▸ **PROBLEM REQUIREMENTS**: Only lines with the string "return" matter here; gather them from the material below.

▸ **MATERIAL FOR THIS TASK**:

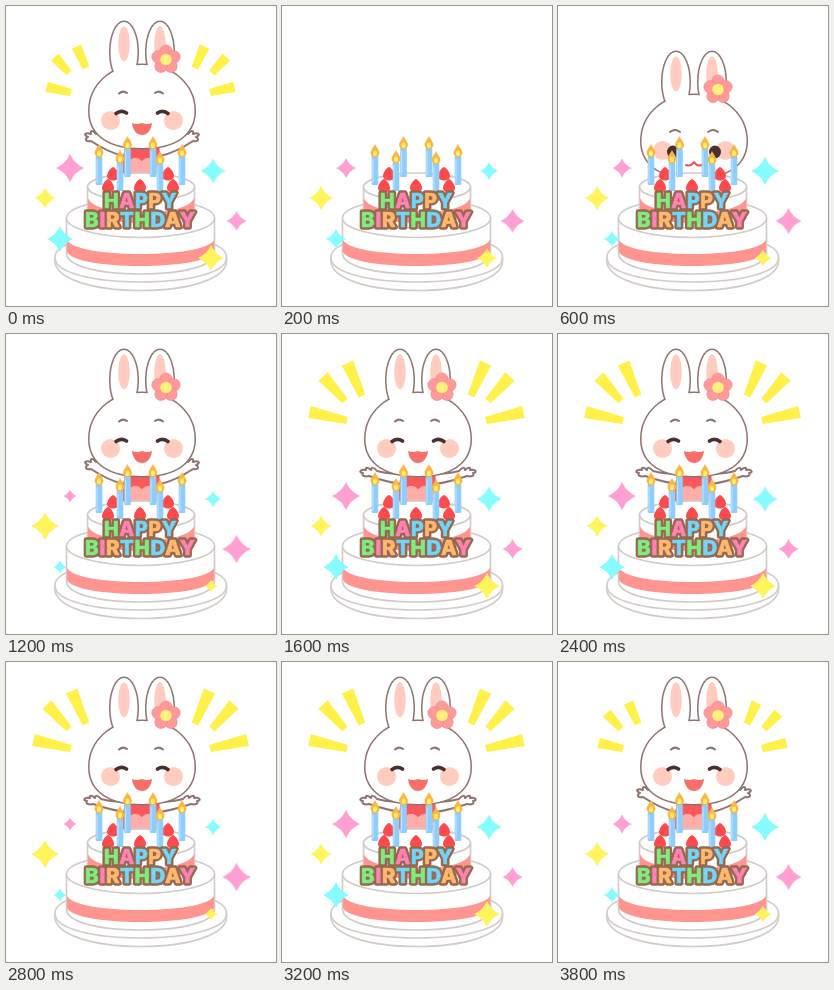
An HTML page that plays this animation: 270 by 300 pixels, repeating every 4 s.

```html
<!DOCTYPE html>
<html lang="en">
<head>
<meta charset="utf-8">
<title>Happy Birthday</title>
<style>
html, body { margin: 0; width: 100%; height: 100%; overflow: hidden; background: #fff; }
svg { display: block; width: 100vw; height: 100vh; }
.line { stroke: #8f7370; stroke-width: 2; stroke-linejoin: round; stroke-linecap: round; }
.cake .line { stroke: #d3cbc8; stroke-width: 1.7; }
.white { fill: #fff; }
.none { fill: none; }
.red { fill: #fb4b4e; }
.pink { fill: #ff9490; }
.blush { fill: #ffccbf; }
.eye { fill: none; stroke: #4b3030; stroke-width: 3.6; stroke-linecap: round; }
.ray { fill: #fff04a; }

.bunny, .calm, .happy, .up, .wide, .in, .out { animation: 4s step-end infinite; }
.bunny { animation-name: pop; }
.calm { animation-name: calm; }
.happy { animation-name: happy; }
.up { animation-name: up; }
.wide { animation-name: wide; }
.in { animation-name: in; }
.out { animation-name: out; }
.star { animation: twinkle .8s step-end infinite; }

/* hide, peek out from behind the cake, then stand */
@keyframes pop {
  0% { transform: none; opacity: 1; }
  5% { transform: translateY(80px); opacity: 0; }
  10% { transform: translateY(76px); opacity: 1; }
  15% { transform: translateY(30px); opacity: 1; }
  20%, 100% { transform: none; opacity: 1; }
}
@keyframes calm { 0%, 25% { opacity: 0; } 5% { opacity: 1; } }
@keyframes happy { 0%, 25% { opacity: 1; } 5% { opacity: 0; } }
@keyframes up {
  0%, 30%, 45%, 55%, 65%, 75%, 85%, 95% { opacity: 1; }
  5%, 40%, 50%, 60%, 70%, 80%, 90% { opacity: 0; }
}
@keyframes wide {
  0%, 30%, 45%, 55%, 65%, 75%, 85%, 95% { opacity: 0; }
  25%, 40%, 50%, 60%, 70%, 80%, 90% { opacity: 1; }
}
@keyframes in {
  0%, 35%, 45%, 55%, 65%, 75%, 85%, 95% { opacity: 1; }
  5%, 40%, 50%, 60%, 70%, 80%, 90% { opacity: 0; }
}
@keyframes out {
  0%, 45%, 55%, 65%, 75%, 85%, 95% { opacity: 0; }
  40%, 50%, 60%, 70%, 80%, 90% { opacity: 1; }
}
@keyframes twinkle {
  0% { transform: scale(var(--a)); }
  25% { transform: scale(var(--b)); }
  50% { transform: scale(var(--c)); }
  75% { transform: scale(var(--d)); }
}
text { font-family: Inter, Arial, sans-serif; font-weight: 800; letter-spacing: .7px; text-anchor: middle; }
.edge { fill: #96684e; stroke: #96684e; stroke-width: 5.4; stroke-linejoin: round; }
.fill { stroke-width: .6; stroke-linejoin: round; }
</style>
</head>
<body>
<svg viewBox="0 0 270 300">
  <defs>
    <path id="armUp" class="line white" d="M119 139 C110 139 101 135 95 130 C95 126 93 123 91 125 L90 128 C87 124 84 124 85 128 C79 126 77 129 82 131 C78 133 80 136 85 135 C94 141 104 147 118 150"/>
    <path id="armWide" class="line white" d="M121 140 C110 140 102 139 95 137 C92 133 89 133 89 136 C86 133 83 133 84 136 C77 135 77 139 81 139 C79 142 83 143 87 142 C96 145 106 148 118 150"/>
    <g id="outline">
      <path d="M136 59 C167 59 188.500 79 188.500 105 C188.500 130 167 142 136 142 C105 142 83.500 130 83.500 105 C83.500 79 105 59 136 59Z"/>
      <ellipse cx="118" cy="46" rx="13.500" ry="30"/>
      <ellipse cx="154" cy="46" rx="13.500" ry="30"/>
    </g>
    <g id="candle">
      <rect x="-3.300" y="5" width="6.600" height="29" rx="1" fill="#8fcdfc"/>
      <path d="M-2 8 V32" stroke="#b9e2ff" stroke-width="1.2"/>
      <path d="M0 -7 C2 -3 4.400 -1 4.400 2 A4.400 4.200 0 0 1 -4.400 2 C-4.400 -1 -2 -3 0 -7Z" fill="#fbb545"/>
      <ellipse cy="2.200" rx="2" ry="2.800" fill="#fff06a"/>
    </g>
    <path id="berry" class="red" d="M0 -7 C3 -6 6 -1 6 2 C6 5 3 6.500 0 6.500 C-3 6.500 -6 5 -6 2 C-6 -1 -3 -6 0 -7Z"/>
    <path id="spark" d="M0 -1 Q.3 -.3 1 0 Q.3 .3 0 1 Q-.3 .3 -1 0 Q-.3 -.3 0 -1Z"/>
  </defs>

  <g id="rays"></g>

  <g class="bunny">
    <g class="up"><use href="#armUp"/><use href="#armUp" transform="matrix(-1 0 0 1 272 0)"/></g>
    <g class="wide"><use href="#armWide"/><use href="#armWide" transform="matrix(-1 0 0 1 272 0)"/></g>
    <path fill="#f9585c" d="M119 138 H153 L157 180 H113Z"/>
    <path fill="#ffada8" d="M120 158 Q128 147 136 155 Q144 147 152 158 V180 H120Z"/>
    <use href="#outline" class="line white" style="stroke-width:3"/>
    <use href="#outline" class="white"/>
    <ellipse class="blush" cx="118" cy="38" rx="5.800" ry="17.500"/>
    <ellipse class="blush" cx="154" cy="38" rx="5.800" ry="17.500"/>
    <circle class="blush" cx="104.500" cy="114.500" r="9.500"/>
    <circle class="blush" cx="167.500" cy="114.500" r="9.500"/>
    <g class="happy">
      <path class="line none" d="M113 87.500 Q117 84 121 87 M149 87 Q153 84 157 87.500"/>
      <path class="eye" d="M110 107.500 Q115 103.500 120.500 107 M151.500 107 Q157 103.500 162 107.500"/>
      <path d="M126 117 Q131 119 136 117 Q141 119 146 117 C145 125 141 129 136 129 C131 129 127 125 126 117Z" fill="#f66f6b"/>
    </g>
    <g class="calm">
      <path class="line none" d="M112 96 Q117 92 122 96 M150 96 Q155 92 160 96"/>
      <ellipse cx="115" cy="116" rx="6" ry="6.500" fill="#4b3030"/>
      <ellipse cx="157" cy="116" rx="6" ry="6.500" fill="#4b3030"/>
      <path class="line none" style="stroke:#f0525a" d="M128 129 Q133 131 136 126 Q139 131 144 129"/>
    </g>
    <g id="flower" transform="translate(160 53.500)"></g>
  </g>

  <g class="cake">
    <path class="line white" d="M49 251 C49 237 85 228 135 228 C185 228 220.500 237 220.500 251 V255 C220.500 272 185 284.500 135 284.500 C85 284.500 49 272 49 255Z"/>
    <path class="line none" d="M49 252 C49 266 85 276 135 276 C185 276 220.500 266 220.500 252"/>
    <path class="line white" d="M60.500 212 V247 C60.500 260 92 268 134.500 268 C177 268 208.500 260 208.500 247 V212Z"/>
    <path class="pink" d="M61 234 C66 243 98 248 134.500 248 C171 248 203 243 208 234 V246 C203 255 171 260 134.500 260 C98 260 66 255 61 246Z"/>
    <ellipse class="line white" cx="134.500" cy="212" rx="74" ry="19.500"/>
    <path class="line white" d="M81.500 181 V205 C81.500 215 104 222 135 222 C166 222 188.500 215 188.500 205 V181Z"/>
    <path class="pink" d="M82 192 C85 201 107 207 135 207 C163 207 185 201 188 192 V203 C185 212 163 217 135 217 C107 217 85 212 82 203Z"/>
    <ellipse class="line white" cx="135" cy="181" rx="53.500" ry="14"/>
    <g id="toppings"></g>
    <g id="words"></g>
  </g>

  <g id="stars"></g>
</svg>
<script>
const put = (id, html) => { document.getElementById(id).innerHTML = html; };

// Each ray tapers inward; reach sets how far it extends from its inner end.
function ray([x1, y1, x2, y2], reach) {
  const len = Math.hypot(x2 - x1, y2 - y1);
  const nx = (y1 - y2) / len, ny = (x2 - x1) / len;
  const ox = x2 + (x1 - x2) * reach, oy = y2 + (y1 - y2) * reach;
  const at = (x, y, w) => `${x + nx * w},${y + ny * w}`;
  const outer = 3.5 + 2.7 * reach;
  return `<polygon class="ray" points="${at(ox, oy, outer)} ${at(ox, oy, -outer)} ${at(x2, y2, -3.5)} ${at(x2, y2, 3.5)}"/>`;
}
const rays = [[65.5, 29, 80, 62], [41, 42.5, 63, 67], [27.5, 78, 65, 86.5]];
function fan(name, reach) {
  const side = rays.map(r => ray(r, reach)).join('');
  return `<g class="${name}">${side}<g transform="matrix(-1 0 0 1 269 0)">${side}</g></g>`;
}
put('rays', fan('in', .65) + fan('out', 1));

put('flower', [0, 1, 2, 3, 4].map(i =>
  `<ellipse cy="-8.3" rx="6.2" ry="6.3" fill="#ff9a9a" stroke="#f58388" stroke-width=".6" transform="rotate(${i * 72})"/>`).join('') +
  '<circle r="5.8" fill="#fff07a"/>');

const place = (id, spots) => spots.map(([x, y]) => `<use href="#${id}" x="${x}" y="${y}"/>`).join('');
put('toppings',
  place('candle', [[121.5, 137], [147, 137]]) +
  place('berry', [[107, 168], [162, 168]]) +
  place('candle', [[93, 145], [176, 145]]) +
  place('berry', [[102, 180], [134, 180], [167, 180]]) +
  place('candle', [[114, 151], [154, 152]]));

const ink = { b: '#72d6fb', p: '#ff82b4', o: '#ffb870', g: '#80ec80' };
function word(text, y, size, hues) {
  const letters = [...text].map((c, i) => {
    const hue = ink[hues[i]];
    return `<tspan fill="${hue}" stroke="${hue}">${c}</tspan>`;
  }).join('');
  const spot = `x="134.5" y="${y}" font-size="${size}"`;
  return [`<text class="edge" ${spot}>${text}</text>`, `<text class="fill" ${spot}>${letters}</text>`];
}
const [happy, birthday] = [word('HAPPY', 202, 19.5, 'gpbob'), word('BIRTHDAY', 221, 20.4, 'gpobgbop')];
put('words', happy[0] + birthday[0] + happy[1] + birthday[1]);

// x, y, colour, then the radius at each quarter of the twinkle
const stars = [
  [64, 162, '#ff9fd2', 14, 10, 6.5, 9.5],
  [39, 192, '#fff45c', 10.5, 12, 14, 12],
  [207, 165, '#86fcff', 12.5, 9, 8, 14],
  [230.5, 215, '#ff9fd2', 10, 12, 14.3, 13],
  [54, 233, '#86fcff', 13, 10, 6.5, 8],
  [205, 252, '#fff45c', 13, 10, 6.5, 8.5]
];
put('stars', stars.map(([x, y, hue, a, b, c, d]) =>
  `<g transform="translate(${x} ${y})"><use class="star" href="#spark" fill="${hue}" style="--a:${a};--b:${b};--c:${c};--d:${d}"/></g>`).join(''));
</script>
</body>
</html>
```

▸ **YOUR SOLUTION**:
  return `<polygon class="ray" points="${at(ox, oy, outer)} ${at(ox, oy, -outer)} ${at(x2, y2, -3.5)} ${at(x2, y2, 3.5)}"/>`;
  return `<g class="${name}">${side}<g transform="matrix(-1 0 0 1 269 0)">${side}</g></g>`;
    return `<tspan fill="${hue}" stroke="${hue}">${c}</tspan>`;
  return [`<text class="edge" ${spot}>${text}</text>`, `<text class="fill" ${spot}>${letters}</text>`];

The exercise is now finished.